At the reception after his reading he was besieged by people. Very fatigued, with a face the colour of aluminium. He looked at the crush of students, then looked at me, the Auditor of the English Lit, and seemed very frightened. He expected me to do something, to control somehow the adoration of this Irish crowd. I went over, sat beside him, actually held his hand, and talked to him for a while.
Then Montague announced that I’ll be the first gardener-poet of Ireland. Graves looked up at him, wondering what this statement had to do with anything in the great poet’s life. For all his personal anarchy and independence Montague has a very academic, categorizing mind: he sees himself as the Exile-Poet, Heaney as the Farmer-Poet; and now he wants me, his student, to become the Gardener-Poet.
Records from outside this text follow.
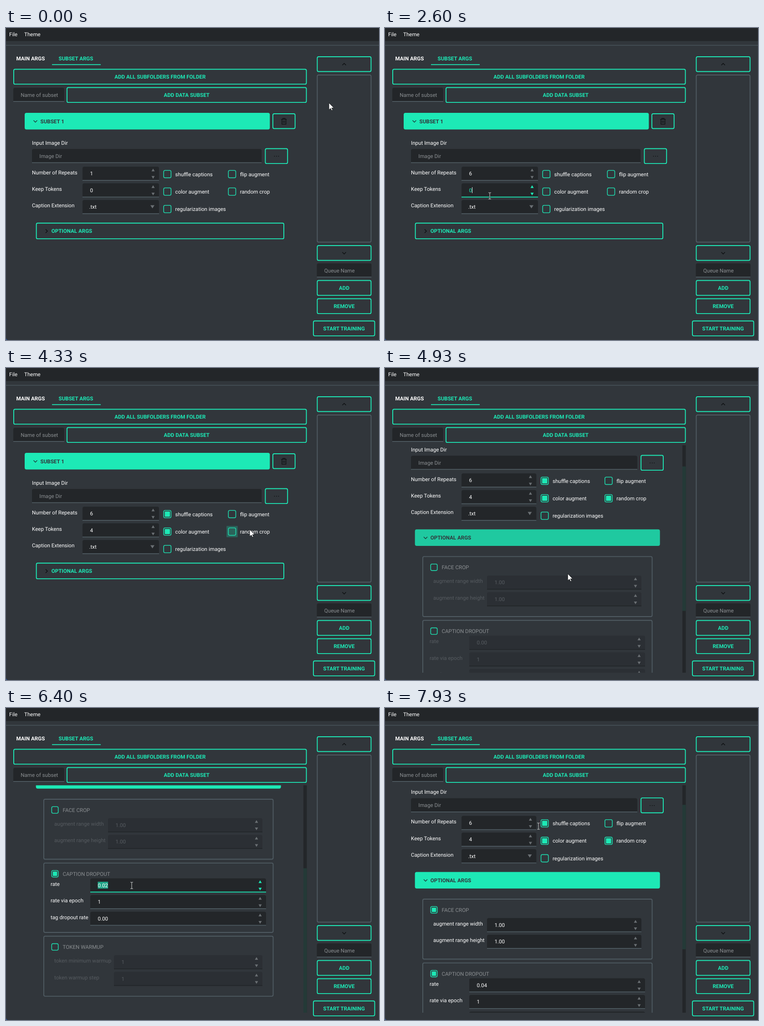
Animation, 819 px wide and 684 px high, one loop 8 s. Source, as an HTML page:

```html
<!DOCTYPE html>
<html lang="en">
<head>
<meta charset="utf-8">
<title>Subset arguments</title>
<style>
  html, body { margin: 0; width: 100%; height: 100%; overflow: hidden; background: #31363b; }
  svg { display: block; width: 819px; height: 684px; }
  text { font: 11.6px Roboto, "Open Sans", sans-serif; text-rendering: geometricPrecision; white-space: pre; }
  .b { font-weight: 700; }
</style>
</head>
<body>
<svg viewBox="0 0 819 684">
  <defs><clipPath id="view"><rect y="169.5" width="661" height="498.5"/></clipPath></defs>
  <g id="chrome"></g>
  <g clip-path="url(#view)"><g id="page"></g></g>
  <g id="bar"></g>
  <g id="pointer"></g>
</svg>
<script>
const GREEN = '#1de9b6', BG = '#31363b', DARK = '#232629', LINE = '#4f5b62';
const GREY = '#8b8f92', DIM = '#565b60', ARROW = '#6a6f73', INK = '#0c0e10';
const LOOP = 8000, STEP = 200 / 3;
const BTN = 34.5, FIELD = 31, ROW = 36.5, CHECK_ROW = 38.3, STROKE = 1.9;
const VIEW = { top: 169.5, height: 498.5, max: 286.4 };
const el = id => document.getElementById(id);

// Primitives
const rect = (x, y, w, h, fill, rx = 0, more = '') =>
  `<rect x="${x}" y="${y}" width="${w}" height="${h}" rx="${rx}" fill="${fill}" ${more}/>`;
const frame = (x, y, w, h, color = GREEN, sw = STROKE) =>
  rect(x + sw / 2, y + sw / 2, w - sw, h - sw, 'none', 3, `stroke="${color}" stroke-width="${sw}"`);
const text = (x, y, s, fill = '#fff', cls = '', anchor = 'start') =>
  `<text x="${x}" y="${y}" fill="${fill}" class="${cls}" text-anchor="${anchor}">${s}</text>`;
const path = (d, stroke, w = 1.4, fill = 'none') =>
  `<path d="${d}" stroke="${stroke}" stroke-width="${w}" fill="${fill}"/>`;
const move = (x, y, s, turn = 0) => `<g transform="translate(${x} ${y}) rotate(${turn})">${s}</g>`;
const triangle = (x, y, w, h, fill) => path(`M${x - w / 2} ${y - h / 2}h${w}l${-w / 2} ${h}z`, 'none', 0, fill);
const chevron = (x, y, turn, color = INK) => move(x, y, path('M-4 -2L0 2L4 -2', color), turn);

// Widgets
const button = (x, y, w, label = '') =>
  frame(x, y, w, BTN) + text(x + w / 2, y + 21.4, label, GREEN, 'b', 'middle');
const field = (x, y, w, fill = DARK, line = LINE) =>
  path(`M${x} ${y + FIELD}v-27q0 -4 4 -4h${w - 8}q4 0 4 4v27z`, 'none', 0, fill) +
  rect(x, y + FIELD - 1.8, w, 1.8, line);
const entry = (x, y, w, hint) => field(x, y, w) + text(x + 16.3, y + 19.5, hint, GREY);

function spin(x, y, w, value, on, focus) {
  const tx = x + 16.5, ax = x + w - 13, color = focus ? GREEN : ARROW;
  const width = [...value].reduce((sum, c) => sum + (c === '.' ? 3.05 : 6.51), 0);
  return field(x, y, w, on ? DARK : '#2b2f34', focus ? GREEN : on ? LINE : '#23272a') +
    (focus === 'select' ? rect(tx, y + 7.5, width, 15, '#20a587') : '') +
    text(tx, y + 19.3, value, focus === 'caret' ? GREEN : on ? '#fff' : DIM) +
    (focus === 'caret' ? rect(tx + width, y + 8.5, 1, 13, '#e8f5f1') : '') +
    triangle(ax, y + 7.3, 7, -6, color) + triangle(ax, y + 23.5, 7, 6, color);
}

const row = (lx, x, y, right, label, value, on, focus) =>
  text(lx, y + 16.5, label, on ? '#fff' : DIM) + spin(x, y, right - x, value, on, focus);

function check(x, y, size, on, hover) {
  const square = (half, fill, more) => rect(x - half, y - half, 2 * half, 2 * half, fill, 1, more);
  return (hover ? square(12.3, GREEN, 'opacity=".25"') : '') +
    frame(x - size / 2, y - size / 2, size, size, '#1fd6aa', 1.6) +
    (on ? square(size / 2 - 3.2, GREEN) : '');
}

// A titled box; its rows follow the shared row pitch
function group(y, g) {
  const height = 44.5 + g.rows.length * ROW + 2 * g.inset;
  let s = frame(82, y, 505.5, height, LINE) + check(107.5, y + 24.5, 16, g.on) + text(124.5, y + 29, g.title, GREY);
  g.rows.forEach(([label, value, focus], i) => {
    s += row(98 + g.inset, g.left, y + 34.5 + g.inset + i * ROW, 571 - g.inset, label, value, g.on, focus);
  });
  return [s, y + height + 6.4];
}

// Motion
const clamp = p => Math.min(1, Math.max(0, p));
const ease = p => p * p * (3 - 2 * p);
// Counts 1..n, the first at a and the last at b
const ticks = (t, a, b, n) => t < a ? 0 : 1 + Math.floor(clamp((t - a) / (b - a)) * (n - 1));

// Pointer moves: start, end, x, y
const moves = [
  [70, 800, 239, 309], [870, 1330, 234, 319], [1870, 2470, 230, 368], [3070, 3200, 232, 372],
  [3330, 3670, 355, 316], [3800, 3930, 362, 357], [3930, 4330, 535, 354], [4400, 4730, 402, 443],
  [4870, 5130, 396, 501], [5130, 5530, 106, 362], [5670, 5930, 276, 389],
  [6800, 7330, 104, 214], [7470, 7730, 337, 259]
];
const pointerAt = t => moves.reduce(([x, y], [a, b, tx, ty]) => {
  const p = ease(clamp((t - a) / (b - a)));
  return [x + (tx - x) * p, y + (ty - y) * p];
}, [709, 164]);

function stateAt(t) {
  const s = {
    repeats: ticks(t, 1470, 1800, 5), tokens: ticks(t, 2800, 3070, 4), rate: ticks(t, 6200, 6710, 4),
    shuffle: t >= 3670, color: t >= 3930, crop: t >= 4470,
    open: t >= 4800, pressed: t >= 4800 && t < 5200, drop: t >= 5600, face: t >= 7470
  };
  s.scroll = Math.min(VIEW.max, ticks(t, 4870, 5130, 4) * 73) - ticks(t, 7870, 7930, 3) * 73;
  s.active = t < 1000 ? '' : t < 2470 ? 'repeats' : t < 3670 ? 'tokens' : t >= 6070 && !s.face ? 'rate' : '';
  s.focus = name => s.active !== name ? '' : s[name] ? 'select' : 'caret';
  [s.x, s.y] = pointerAt(t);
  return s;
}

function drawChrome() {
  const col = 682.5, w = 120;
  el('chrome').innerHTML = [
    rect(0, 0, 819, 684, BG), rect(0, 0, 819, 28.5, DARK), rect(0, 37.3, 819, 1.2, LINE),
    text(7, 18.3, 'File'), text(40, 18.3, 'Theme'),
    text(22.5, 71.3, 'MAIN ARGS', '#fff', 'b'), text(115.5, 71.3, 'SUBSET ARGS', GREEN, 'b'),
    rect(101, 79.4, 107, 1.8, GREEN),
    button(16, 89.6, 644.5, 'ADD ALL SUBFOLDERS FROM FOLDER'),
    entry(16, 131, 112, 'Name of subset'), button(133, 129.6, 527.5, 'ADD DATA SUBSET'),
    button(col, 62, w), chevron(742.5, 79.5, 180),
    frame(col, 102, w, 368.5, LINE),
    button(col, 476, w), chevron(742.5, 493.5, 0),
    entry(col, 516, w, 'Queue Name'),
    button(col, 552.6, w, 'ADD'), button(col, 592.6, w, 'REMOVE'), button(674, 641.3, 136.5, 'START TRAINING'),
    path('M0 679.5Q0.5 683.5 4 684H0z', 'none', 0, '#2a55a0')
  ].join('');
}

const trash = path('M-6 -4.3H6M-2.5 -4.3V-6.3H2.5V-4.3M-4.5 -4.3V6.3H4.5V-4.3M-1.6 -1.5V3.7M1.6 -1.5V3.7', INK, 1.2);
const dots = [-4.5, 0, 4.5].map(d => rect(d - 0.75, -0.75, 1.5, 1.5, INK)).join('');

function drawOptions(s) {
  const dim = '1.00';
  const groups = [
    { title: 'FACE CROP', on: s.face, inset: 8, left: 224,
      rows: [['augment range width', dim], ['augment range height', dim]] },
    { title: 'CAPTION DROPOUT', on: s.drop, inset: 0, left: 185,
      rows: [['rate', (s.rate / 100).toFixed(2), s.focus('rate')], ['rate via epoch', '1'], ['tag dropout rate', '0.00']] },
    { title: 'TOKEN WARMUP', on: false, inset: 8, left: 237,
      rows: [['token minimum warmup', '1'], ['token warmup step', '1']] }
  ];
  let out = '', y = 485.4, part;
  for (const g of groups) {
    [part, y] = group(y, g);
    out += part;
  }
  return out;
}

function drawPage(s) {
  const cut = s.open ? 7.3 : 0, right = 336 - cut / 2;   // room taken by the scrollbar
  let out = rect(41, 186, 538.3 - cut, 36.5, GREEN, 4) + chevron(64.5, 204.5, 0, '#1d3a38') +
    text(75.5, 208.8, 'SUBSET 1', BG, 'b') +
    button(585 - cut, 187, 50.7) + move(610.3 - cut, 204.5, trash) +
    text(57, 255.5, 'Input Image Dir') + entry(57, 265.2, 504.3 - cut, 'Image Dir') +
    button(568.5 - cut, 263.6, 50.7) + move(594 - cut, 281.2, dots) +
    row(57, 168, 304, right, 'Number of Repeats', `${1 + s.repeats}`, true, s.focus('repeats')) +
    row(57, 168, 304 + ROW, right, 'Keep Tokens', `${s.tokens}`, true, s.focus('tokens')) +
    text(57, 393.3, 'Caption Extension') + field(168, 304 + 2 * ROW, right - 168) +
    text(182.5, 396, '.txt') + triangle(right - 14.5, 392, 9, 7, ARROW);

  const columns = [
    [354.3 - cut / 2, [['shuffle captions', s.shuffle], ['color augment', s.color], ['regularization images', false]]],
    [496.4 - cut * .75, [['flip augment', false], ['random crop', s.crop]]]
  ];
  for (const [x, boxes] of columns) boxes.forEach(([label, on], i) => {
    const y = 320.3 + i * CHECK_ROW;
    const hover = s.x > x - 9 && s.x < x + 95 && Math.abs(s.y + s.scroll - y) < 10;
    out += check(x, y, 17.8, on, hover) + text(x + 17.3, y + 4.3, label);
  });

  out += s.open ? rect(65.7, 426.8, 538, 36.3, s.pressed ? '#1fc9a0' : GREEN, 4) : frame(65.7, 426.8, 545.3, 36.3);
  out += chevron(89, 445.2, s.open ? 0 : -90, s.open ? '#1d3a38' : INK);
  out += text(99.7, 449.4, 'OPTIONAL ARGS', s.open ? BG : GREEN, 'b');
  if (s.open) out += drawOptions(s);
  el('page').innerHTML = move(0, -s.scroll, out);

  const k = VIEW.height / (VIEW.height + VIEW.max);
  el('bar').innerHTML = !s.open ? '' : rect(653, VIEW.top, 7.5, VIEW.height, DARK) +
    rect(653, VIEW.top + s.scroll * k, 7.5, VIEW.height * k, '#243a37');
}

function drawPointer(s) {
  // The shape is kept while the wheel scrolls beneath it
  const y = s.y + (s.open ? VIEW.max : 0);
  const over = (l, top, r, b) => s.x > l && s.x < r && y > top && y < b;
  const beam = over(57, 265, 561, 297) || over(168, 304, 320, 371) ||
    (s.drop && over(185, 660, 548, 764)) || (s.face && over(224, 527, 540, 595));
  const arrow = 'M0 0V15.5L3.6 12.2L6 17.2L8.4 16.1L6.1 11.3H11z';
  const bar = 'M-3 -7H-1Q0 -7 0 -6Q0 -7 1 -7H3M0 -6V6M-3 7H-1Q0 7 0 6Q0 7 1 7H3';
  el('pointer').innerHTML = move(s.x, s.y,
    beam ? path(bar, '#15181a', 2.2) + path(bar, '#d8dadb', 1.1) : path(arrow, '#15181a', 1, '#fff'));
}

let last = -1;
function loop() {
  const tick = Math.floor((performance.now() % LOOP + 5) / STEP) % 120;
  if (tick !== last) {
    last = tick;
    const s = stateAt(Math.round(tick * STEP / 10) * 10);
    drawPage(s);
    drawPointer(s);
  }
  requestAnimationFrame(loop);
}
drawChrome();
loop();
</script>
</body>
</html>
```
He is happiest once a category has been settled upon. I find such categorizing really tiresome, even annoying. Maybe I’ll end up living in brilliant penury, like Michael Hartnett in Inchicore, and become a dark Urban-Poet.
One thing is certain, Robert Graves has never ceased to be the Servant-Poet of the White Goddess: the firmness of his poetic convictions is thrilling. He is exactly as he should be, exactly as his books The Common Asphodel and The White Goddess announce him: ‘The nucleus of every poem worthy of the name is rhythmically formed in the poet’s mind, during a trance-like suspension of his normal habits of thought, by the supra-logical reconciliation of conflicting emotional ideas.’
When Graves tells us that he’s been to heaven several times what he really means is that he has lived frequently in a territory where great poems are formed.
At one point in the evening, at dinner, Graves turned to me and said, ‘You know, Thomas, I have been to heaven.’ I thought he had taken too much drink, until he showed me his box (silver with what looked like an emerald set into the lid), a little box of hallucinogenic mushrooms that had been a gift from Carlos Castaneda. Graves’ wife slapped him on the wrist and said, ‘You mustn’t ruin that young boy with your dirty mushrooms!’ He returned his magic mushrooms to his pocket very sheepishly. What an old devil he is, what a pure, irresponsible lyricist of the mid-century! Still, his sanity is recovered every 10 years with every new version of his Collected Poems.
Later, at the seminar in the English Department, the immortal Graves was asked if he had any advice for budding poets. He answered, ‘Poets! If you are budding come into bloom!’